Well, rather than finally issue a correction, as he should have, he's continuing to wrestle the facts and obscure what he actually reported with yet another broadcast attacking his critics (see here for a breakout of the transcript). Though along the way, he manages to make a confession or two -- of sorts.
Note that, for Dobbs, this is all about him and not his misbegotten reportage:
- Today's New York Times column is primarily a personal attack on me, focuses on an ad-lib on the set of this broadcast uttered more than two years ago by Christine Romans on a number of cases of leprosy in this country. An unscripted ad-lib, not a report by the way -- we've never done a report on leprosy until we had to set this record straight a couple of weeks ago. That's over four and a half years of reporting on that issue.
Actually, Dobbs reasserted the false statistics as "factual" as recently as three weeks ago. And nowhere in this entire diatribe does Dobbs clear the air and explain to his audience that the leprosy statistics he cited -- 7,000 cases -- referred to a thirty-year period, not a three-year period. He claims that a separate report did so, but if it did, it was (a) buried, and (b) completely inadequate as a correction.
Dobbs goes on to actually confess that he was wrong to use Madeleine Cosman as a source:
- That columnist also said I gave air time to white supremacists, and mentions one by name, Madeleine Cosman, who wrote the article that Christine Romans used as a source for her later leprosy statement.
The fact is, I made a mistake, and I've said we would never have used her as a source if we had known of her controversial background two years ago, at the time of the offending ad-lib. But the columnist fails to note that his own paper wrote a glowing obituary of Madeleine Cosman when she died last year.
Oh, really? When he did he say this?
Because just last May 7, this was what Dobbs and Romans said:
- DOBBS: And there was a question about some of your comments, Christine. Following one of your reports, I told Leslie Stahl, "We don't make up numbers." And I will tell everybody here again tonight, I stand 100 percent behind what you said.
ROMANS: That's right, Lou. We don't make up numbers here. This is what we reported.

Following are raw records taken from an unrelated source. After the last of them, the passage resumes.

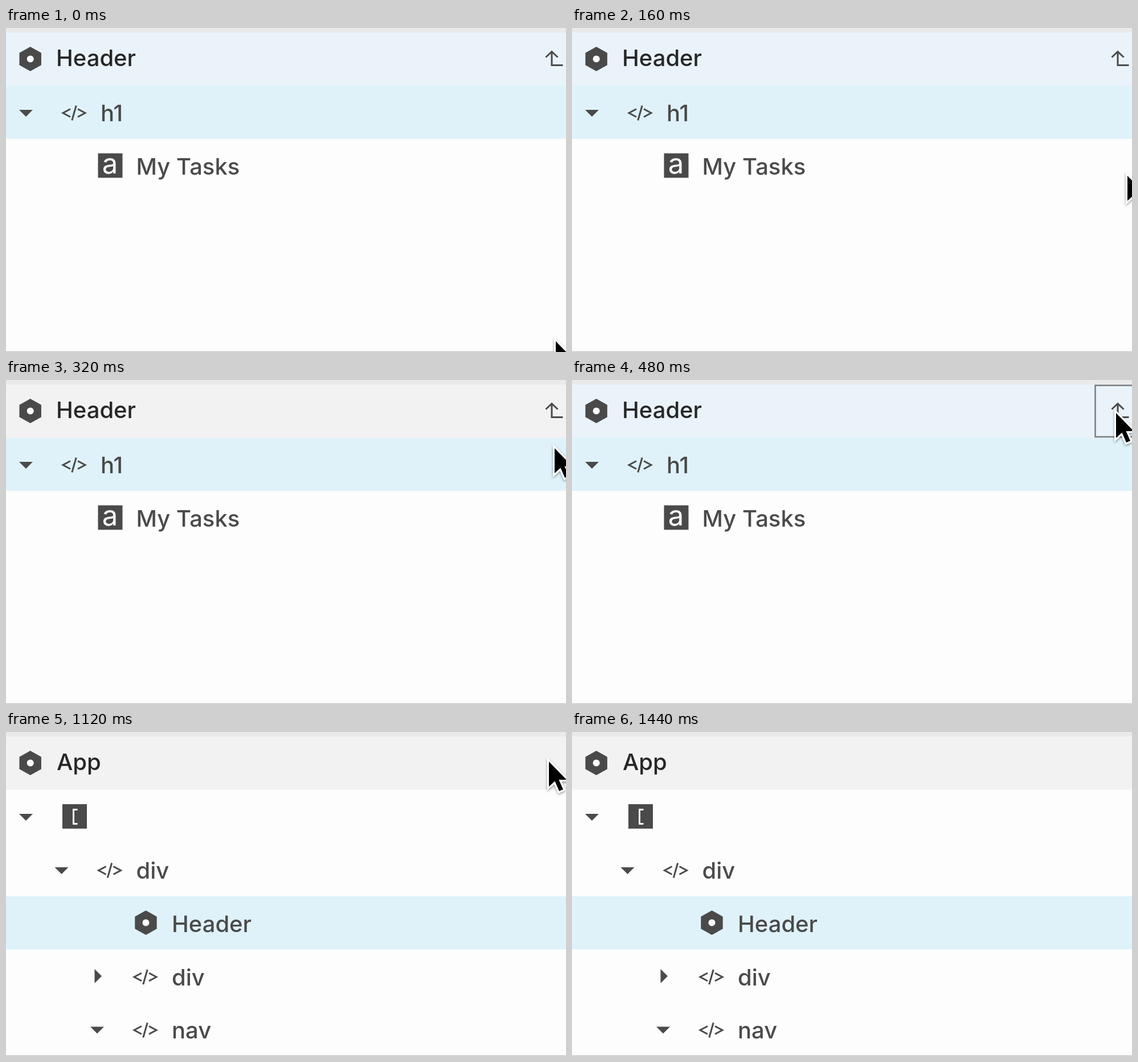
Write an HTML page that moves like this. It is 983 by 570 pixels and loops after 1520 ms.

```html
<!DOCTYPE html>
<html lang="en">
<head>
<meta charset="utf-8">
<title>Component tree</title>
<style>
  html, body { margin: 0; width: 100%; height: 100%; overflow: hidden; background: #fdfdfd; }
  svg { display: block; width: 983px; height: 570px; }
  text { font: 500 40px Inter, Roboto, sans-serif; fill: #4a4a4a; }
  .title { fill: #262626; }
  .glyph { font-size: 49px; font-weight: 400; fill: #fdfdfd; text-anchor: middle; }
  .ink { fill: #4a4a4a; }
  .line { fill: none; stroke: #4a4a4a; stroke-width: 3; }
  .hover { fill: #eaf3fa; }
  .selected { fill: #dff2fa; }

  .timed { animation: 1520ms step-end infinite; }
  #detail { animation-name: detail; }
  #app { animation-name: app; }
  #titleHover { animation-name: title-hover; }
  #textHover { animation-name: text-hover; }
  #button { animation-name: button; }
  #cursor { animation-name: cursor; }

  @keyframes detail { 0% { visibility: visible } 73.68%, 100% { visibility: hidden } }
  @keyframes app { 0% { visibility: hidden } 73.68%, 100% { visibility: visible } }
  @keyframes title-hover {
    0% { opacity: 1 } 15.78% { opacity: 0 } 26.31%, 100% { opacity: 1 }
  }
  @keyframes text-hover {
    0% { opacity: 0 } 15.78% { opacity: 1 } 21.05%, 100% { opacity: 0 }
  }
  @keyframes button { 0% { opacity: 0 } 26.31%, 100% { opacity: 1 } }
  @keyframes cursor {
    0% { transform: translate(965px, 551px) }
    5.26% { transform: translate(972px, 385px) }
    10.52% { transform: translate(975px, 260px) }
    15.78% { transform: translate(977px, 199px) }
    21.05% { transform: translate(963px, 120px) }
    26.31% { transform: translate(957px, 76px) }
    31.57% { transform: translate(955px, 58px) }
    36.84% { transform: translate(954px, 51px) }
    47.36% { transform: translate(953px, 52px) }
    89.47% { transform: translate(966px, 176px) }
    94.73%, 100% { transform: translate(1020px, 300px) }
  }
</style>
</head>
<body>
<svg viewBox="0 0 983 570">
  <defs>
    <g id="hex">
      <path class="ink" d="M0-21.5 19.2-10.8V10.8L0 21.5-19.2 10.8V-10.8Z"/>
      <circle r="6" fill="#fdfdfd"/>
    </g>
    <path id="tag" class="line" d="M-6.5-7-19.5 0-6.5 7M3.7-13-3.7 13M6.5-7 19.5 0 6.5 7"/>
    <path id="open" class="ink" d="M-12-6H12L0 6Z"/>
    <path id="closed" class="ink" d="M-6-12.5 6.5 0-6 12.5Z"/>
    <rect id="tile" class="ink" x="-21.5" y="-21.5" width="43" height="43"/>
    <path id="arrow" d="M0 0V44L10.5 34.5 18 52 25 49 17.5 32H31Z"/>
    <filter id="shadow" x="-50%" y="-30%" width="200%" height="170%">
      <feDropShadow dx="0" dy="2" stdDeviation="2" flood-opacity=".4"/>
    </filter>
  </defs>

  <rect width="983" height="570" fill="#fdfdfd"/>
  <rect width="983" height="8" fill="#eaeaea"/>
  <rect y="8" width="983" height="93.5" fill="#f2f2f2"/>

  <g id="detail" class="timed">
    <rect id="titleHover" class="timed hover" y="8" width="983" height="93.5"/>
    <rect class="selected" y="101.5" width="983" height="93.5"/>
    <rect id="textHover" class="timed hover" y="195" width="983" height="94"/>
    <text class="title" x="88" y="67">Header</text>
    <path class="line" d="M947.5 51.5 958 41.5 968.5 51.5M958 42V65.5H977.5"/>
    <path id="button" class="timed" d="M990 9.5H918.5V100H990" fill="none" stroke="#7c7c7c" stroke-width="2.5"/>
    <use href="#open" x="35" y="150"/>
    <use href="#tag" x="119.5" y="149.5"/>
    <text x="166" y="164">h1</text>
    <use href="#tile" x="183" y="242"/>
    <text class="glyph" x="182.5" y="256">a</text>
    <text x="228.5" y="258">My Tasks</text>
  </g>

  <g id="app" class="timed">
    <rect class="selected" y="289" width="983" height="93.5"/>
    <text class="title" x="89" y="67">App</text>
    <use href="#open" x="35" y="150"/>
    <use href="#tile" x="120.5" y="148.5"/>
    <path d="M125.5 136.5H118.5V161.5H125.5" fill="none" stroke="#fdfdfd" stroke-width="3"/>
    <use href="#open" x="97.5" y="244"/>
    <use href="#tag" x="182" y="243.5"/>
    <text x="228.5" y="258">div</text>
    <use href="#hex" x="245.5" y="335.5"/>
    <text x="291" y="352">Header</text>
    <use href="#closed" x="161.5" y="429.5"/>
    <use href="#tag" x="244.5" y="431"/>
    <text x="291" y="445.5">div</text>
    <use href="#open" x="160" y="524.5"/>
    <use href="#tag" x="244.5" y="524.5"/>
    <text x="291" y="539">nav</text>
  </g>

  <use href="#hex" x="42.7" y="54.5"/>
  <rect y="569" width="983" height="1" fill="#b8b8b8"/>

  <g id="cursor" class="timed">
    <use href="#arrow" fill="#fff" stroke="#fff" stroke-width="6" filter="url(#shadow)"/>
    <use href="#arrow"/>
  </g>
</svg>
</body>
</html>
```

We reported: "It's interesting, because the woman in our piece told us that there were about 900 cases of leprosy for 40 years. There have been 7,000 in the past three years. Leprosy in this country."

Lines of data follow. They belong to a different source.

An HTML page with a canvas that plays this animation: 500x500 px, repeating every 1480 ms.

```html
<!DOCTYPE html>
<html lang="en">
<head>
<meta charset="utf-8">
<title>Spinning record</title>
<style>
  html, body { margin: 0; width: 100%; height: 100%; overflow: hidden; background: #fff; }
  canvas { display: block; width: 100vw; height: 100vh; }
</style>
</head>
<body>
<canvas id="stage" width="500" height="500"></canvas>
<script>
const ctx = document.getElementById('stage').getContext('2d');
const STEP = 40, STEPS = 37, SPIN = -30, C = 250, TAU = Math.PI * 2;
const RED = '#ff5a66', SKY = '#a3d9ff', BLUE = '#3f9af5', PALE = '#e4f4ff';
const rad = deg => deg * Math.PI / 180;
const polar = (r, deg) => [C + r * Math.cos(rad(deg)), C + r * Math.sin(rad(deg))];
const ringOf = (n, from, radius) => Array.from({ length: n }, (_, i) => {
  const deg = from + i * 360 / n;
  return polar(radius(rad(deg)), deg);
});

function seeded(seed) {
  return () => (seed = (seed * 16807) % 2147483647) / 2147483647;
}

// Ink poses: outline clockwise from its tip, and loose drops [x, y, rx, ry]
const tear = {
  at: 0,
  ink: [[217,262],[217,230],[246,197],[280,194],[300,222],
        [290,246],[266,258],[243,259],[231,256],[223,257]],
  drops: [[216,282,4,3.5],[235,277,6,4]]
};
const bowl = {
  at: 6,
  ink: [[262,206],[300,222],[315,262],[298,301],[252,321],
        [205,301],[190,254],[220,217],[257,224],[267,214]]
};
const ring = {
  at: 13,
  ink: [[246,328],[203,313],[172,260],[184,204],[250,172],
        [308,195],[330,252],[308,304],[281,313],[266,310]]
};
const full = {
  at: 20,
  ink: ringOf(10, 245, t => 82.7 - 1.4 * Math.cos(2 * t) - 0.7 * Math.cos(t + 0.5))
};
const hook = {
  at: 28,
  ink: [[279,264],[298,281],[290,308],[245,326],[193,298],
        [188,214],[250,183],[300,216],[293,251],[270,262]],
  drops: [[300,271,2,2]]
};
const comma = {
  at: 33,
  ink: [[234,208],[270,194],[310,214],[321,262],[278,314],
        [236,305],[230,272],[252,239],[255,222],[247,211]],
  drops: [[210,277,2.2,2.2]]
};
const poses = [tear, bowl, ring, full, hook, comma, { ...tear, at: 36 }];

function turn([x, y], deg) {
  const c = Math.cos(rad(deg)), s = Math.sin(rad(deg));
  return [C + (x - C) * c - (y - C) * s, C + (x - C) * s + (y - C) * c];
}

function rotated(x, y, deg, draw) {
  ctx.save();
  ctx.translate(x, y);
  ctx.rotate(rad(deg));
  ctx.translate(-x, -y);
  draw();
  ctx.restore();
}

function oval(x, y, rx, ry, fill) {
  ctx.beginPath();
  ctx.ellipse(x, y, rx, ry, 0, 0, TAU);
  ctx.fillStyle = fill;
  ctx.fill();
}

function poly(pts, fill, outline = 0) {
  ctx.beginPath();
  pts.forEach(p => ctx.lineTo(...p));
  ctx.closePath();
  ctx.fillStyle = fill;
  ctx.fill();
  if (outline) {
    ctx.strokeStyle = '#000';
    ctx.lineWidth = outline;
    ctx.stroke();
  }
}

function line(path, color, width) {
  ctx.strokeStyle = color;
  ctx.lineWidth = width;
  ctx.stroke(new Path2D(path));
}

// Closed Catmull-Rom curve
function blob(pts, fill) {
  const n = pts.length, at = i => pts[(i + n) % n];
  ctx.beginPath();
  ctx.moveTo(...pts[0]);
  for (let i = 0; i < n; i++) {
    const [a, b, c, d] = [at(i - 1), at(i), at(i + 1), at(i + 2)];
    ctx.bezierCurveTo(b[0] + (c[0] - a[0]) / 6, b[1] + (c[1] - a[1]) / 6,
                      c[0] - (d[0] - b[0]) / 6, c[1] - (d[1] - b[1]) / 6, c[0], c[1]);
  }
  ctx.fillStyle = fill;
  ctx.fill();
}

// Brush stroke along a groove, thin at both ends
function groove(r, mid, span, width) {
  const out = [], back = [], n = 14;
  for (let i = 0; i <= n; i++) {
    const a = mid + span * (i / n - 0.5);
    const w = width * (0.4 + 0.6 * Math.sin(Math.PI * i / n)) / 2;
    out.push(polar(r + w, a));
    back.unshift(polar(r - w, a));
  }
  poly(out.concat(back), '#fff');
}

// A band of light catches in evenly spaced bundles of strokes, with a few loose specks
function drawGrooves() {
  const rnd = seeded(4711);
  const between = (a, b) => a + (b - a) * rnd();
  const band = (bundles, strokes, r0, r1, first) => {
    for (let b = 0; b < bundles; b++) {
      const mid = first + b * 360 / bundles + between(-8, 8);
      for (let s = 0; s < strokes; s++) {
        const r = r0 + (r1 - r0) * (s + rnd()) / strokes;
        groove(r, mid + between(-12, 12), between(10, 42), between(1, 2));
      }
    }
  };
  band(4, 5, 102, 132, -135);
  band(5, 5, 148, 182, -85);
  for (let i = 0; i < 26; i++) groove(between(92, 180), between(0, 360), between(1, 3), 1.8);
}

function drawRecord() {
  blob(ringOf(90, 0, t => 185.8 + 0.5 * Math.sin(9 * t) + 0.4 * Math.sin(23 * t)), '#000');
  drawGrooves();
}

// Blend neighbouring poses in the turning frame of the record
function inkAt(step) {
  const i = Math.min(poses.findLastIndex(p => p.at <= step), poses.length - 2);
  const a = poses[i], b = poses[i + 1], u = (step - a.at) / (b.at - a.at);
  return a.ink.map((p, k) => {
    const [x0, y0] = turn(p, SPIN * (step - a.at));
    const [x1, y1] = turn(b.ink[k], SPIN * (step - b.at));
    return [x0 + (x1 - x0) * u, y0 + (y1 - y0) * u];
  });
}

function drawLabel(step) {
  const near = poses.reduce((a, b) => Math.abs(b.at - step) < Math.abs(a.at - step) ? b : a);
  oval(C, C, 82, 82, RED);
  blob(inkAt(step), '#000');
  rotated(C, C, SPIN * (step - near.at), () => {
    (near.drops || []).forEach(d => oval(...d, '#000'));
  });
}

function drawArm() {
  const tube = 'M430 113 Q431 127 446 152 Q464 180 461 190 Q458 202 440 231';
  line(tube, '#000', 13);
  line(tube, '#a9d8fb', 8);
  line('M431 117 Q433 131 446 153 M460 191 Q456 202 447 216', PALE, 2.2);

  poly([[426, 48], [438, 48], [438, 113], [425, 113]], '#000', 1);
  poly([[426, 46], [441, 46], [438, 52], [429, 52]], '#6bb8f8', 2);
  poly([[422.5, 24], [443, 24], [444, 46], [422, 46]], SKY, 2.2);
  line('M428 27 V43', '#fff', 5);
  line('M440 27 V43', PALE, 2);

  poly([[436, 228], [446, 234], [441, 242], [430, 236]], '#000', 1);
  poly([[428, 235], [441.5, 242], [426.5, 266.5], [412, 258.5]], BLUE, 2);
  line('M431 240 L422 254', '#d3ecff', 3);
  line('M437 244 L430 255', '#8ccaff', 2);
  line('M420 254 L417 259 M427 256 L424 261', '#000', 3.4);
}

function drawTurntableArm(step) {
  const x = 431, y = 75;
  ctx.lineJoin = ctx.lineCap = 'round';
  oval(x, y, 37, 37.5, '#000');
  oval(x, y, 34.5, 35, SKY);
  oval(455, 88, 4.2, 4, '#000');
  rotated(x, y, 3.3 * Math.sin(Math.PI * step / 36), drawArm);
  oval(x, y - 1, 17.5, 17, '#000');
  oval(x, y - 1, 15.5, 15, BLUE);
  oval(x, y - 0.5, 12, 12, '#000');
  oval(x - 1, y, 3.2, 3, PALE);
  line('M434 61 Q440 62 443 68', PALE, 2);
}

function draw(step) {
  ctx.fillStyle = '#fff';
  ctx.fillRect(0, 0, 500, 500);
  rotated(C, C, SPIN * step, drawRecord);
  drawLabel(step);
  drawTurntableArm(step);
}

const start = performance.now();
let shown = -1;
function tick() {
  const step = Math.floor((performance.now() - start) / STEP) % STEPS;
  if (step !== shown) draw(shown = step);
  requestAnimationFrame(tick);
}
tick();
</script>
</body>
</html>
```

I was quoting Dr. Madeleine Cosman, a respected medical lawyer and medical historian. Writing in The Journal of American Physicians and Surgeons, she said: "Hansen's disease" -- that's the other modern name, I guess, for leprosy -- "Hansen's disease was so rare in America that in 40 years only 900 people were afflicted. Suddenly, in the past three years America has more than 7,000 cases of leprosy" -- Lou.

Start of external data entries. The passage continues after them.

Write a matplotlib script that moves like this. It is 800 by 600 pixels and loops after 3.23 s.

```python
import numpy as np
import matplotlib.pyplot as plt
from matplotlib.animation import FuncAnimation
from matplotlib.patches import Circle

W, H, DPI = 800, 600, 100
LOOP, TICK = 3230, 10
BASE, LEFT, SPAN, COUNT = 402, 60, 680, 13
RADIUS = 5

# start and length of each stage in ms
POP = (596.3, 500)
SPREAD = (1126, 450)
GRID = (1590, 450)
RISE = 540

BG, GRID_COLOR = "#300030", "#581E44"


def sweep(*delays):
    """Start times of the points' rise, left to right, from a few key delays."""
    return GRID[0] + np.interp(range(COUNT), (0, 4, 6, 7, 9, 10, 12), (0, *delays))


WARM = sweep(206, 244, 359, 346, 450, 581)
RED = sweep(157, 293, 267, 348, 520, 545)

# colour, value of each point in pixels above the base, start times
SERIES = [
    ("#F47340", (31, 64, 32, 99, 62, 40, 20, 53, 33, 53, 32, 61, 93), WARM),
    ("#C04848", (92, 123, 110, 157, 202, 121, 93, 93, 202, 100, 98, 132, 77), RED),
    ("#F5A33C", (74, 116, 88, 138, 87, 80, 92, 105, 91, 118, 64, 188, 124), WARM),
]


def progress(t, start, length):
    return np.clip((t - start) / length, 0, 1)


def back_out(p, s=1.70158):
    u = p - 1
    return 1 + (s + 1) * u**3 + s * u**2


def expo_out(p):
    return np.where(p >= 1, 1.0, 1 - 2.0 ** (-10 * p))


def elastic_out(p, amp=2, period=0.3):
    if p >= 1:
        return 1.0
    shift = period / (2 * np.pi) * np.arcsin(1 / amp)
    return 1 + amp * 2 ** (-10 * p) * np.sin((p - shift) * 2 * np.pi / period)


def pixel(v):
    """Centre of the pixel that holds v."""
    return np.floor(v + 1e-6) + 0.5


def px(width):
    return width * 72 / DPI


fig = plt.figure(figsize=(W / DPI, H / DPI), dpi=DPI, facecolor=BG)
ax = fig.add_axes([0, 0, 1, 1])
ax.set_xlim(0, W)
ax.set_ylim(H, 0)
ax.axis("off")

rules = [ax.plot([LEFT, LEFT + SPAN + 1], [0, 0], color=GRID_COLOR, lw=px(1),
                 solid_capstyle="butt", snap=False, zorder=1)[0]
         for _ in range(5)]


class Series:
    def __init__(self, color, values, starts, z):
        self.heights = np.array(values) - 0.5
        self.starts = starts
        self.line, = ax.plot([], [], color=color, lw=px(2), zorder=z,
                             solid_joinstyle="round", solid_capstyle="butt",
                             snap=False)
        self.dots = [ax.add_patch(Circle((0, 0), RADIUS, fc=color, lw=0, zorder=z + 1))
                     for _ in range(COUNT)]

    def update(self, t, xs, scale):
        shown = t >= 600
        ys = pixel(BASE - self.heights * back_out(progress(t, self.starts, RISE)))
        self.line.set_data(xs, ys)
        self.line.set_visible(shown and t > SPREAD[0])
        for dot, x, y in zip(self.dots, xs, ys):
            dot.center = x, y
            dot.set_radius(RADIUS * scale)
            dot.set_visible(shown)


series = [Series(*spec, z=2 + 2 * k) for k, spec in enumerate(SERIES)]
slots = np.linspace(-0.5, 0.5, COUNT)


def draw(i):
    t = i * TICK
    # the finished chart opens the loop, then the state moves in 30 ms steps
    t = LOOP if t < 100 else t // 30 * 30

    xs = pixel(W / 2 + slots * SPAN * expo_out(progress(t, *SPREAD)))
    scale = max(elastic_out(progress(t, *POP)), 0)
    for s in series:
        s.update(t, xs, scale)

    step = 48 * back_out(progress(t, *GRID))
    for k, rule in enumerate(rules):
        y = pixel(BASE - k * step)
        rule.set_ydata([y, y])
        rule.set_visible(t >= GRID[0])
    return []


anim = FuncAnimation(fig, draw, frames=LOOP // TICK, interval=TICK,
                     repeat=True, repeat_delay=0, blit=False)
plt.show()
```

DOBBS: It's remarkable that this -- whatever, confusion or confoundment over 7,000 cases. They actually keep a registry of cases of leprosy. And the fact that it rose was because of -- one assumes because we don't know for sure -- but two basic influences: unscreened illegal immigrants coming into this country primarily from South Asia, and the -- secondly, far better reporting.
ROMANS: That's what Dr. Cosman told us, Lou.
DOBBS: And, you know, in talking with a number of people, it's also very clear, no one knows, but nearly everyone suspects, there are far more cases of that. It is also, I think, interesting, and I think important to say, one of the reasons we screen people coming into this country is to deal with communicable diseases like leprosy, tuberculosis. The fact is, if we would just screen successfully, all of those diseases can be treated effectively, efficiently, and relatively quickly.
ROMANS: And that's why we raised the question in the first place, asking some tough questions about this. And, you know, 7,000 cases -- active cases of leprosy -- by no means is 11 million, as [Southern Poverty Law Center Intelligence Project director] Mark Potok suggested.
DOBBS: But you can't say that to people so interested in the truth, as Mr. Potok obviously isn't.
So, when exactly did Dobbs admit that using Cosman was a mistake? Or is he just obfuscating again?
Finally, simply admitting that Cosman was a bad source for the story isn't enough; as a journalist, it requires a broader examination of the story itself and its factual underpinnings. This was the same case when Dobbs ran a map taken from white supremacists and then simply apologized for using them as a source, when in fact the entire story was built out of race-baiting garbage from precisely the same sources.
But just as Dobbs' fraudulent "Aztlan" reportage was never corrected, neither, evidently, will be his fraudulent leprosy reportage.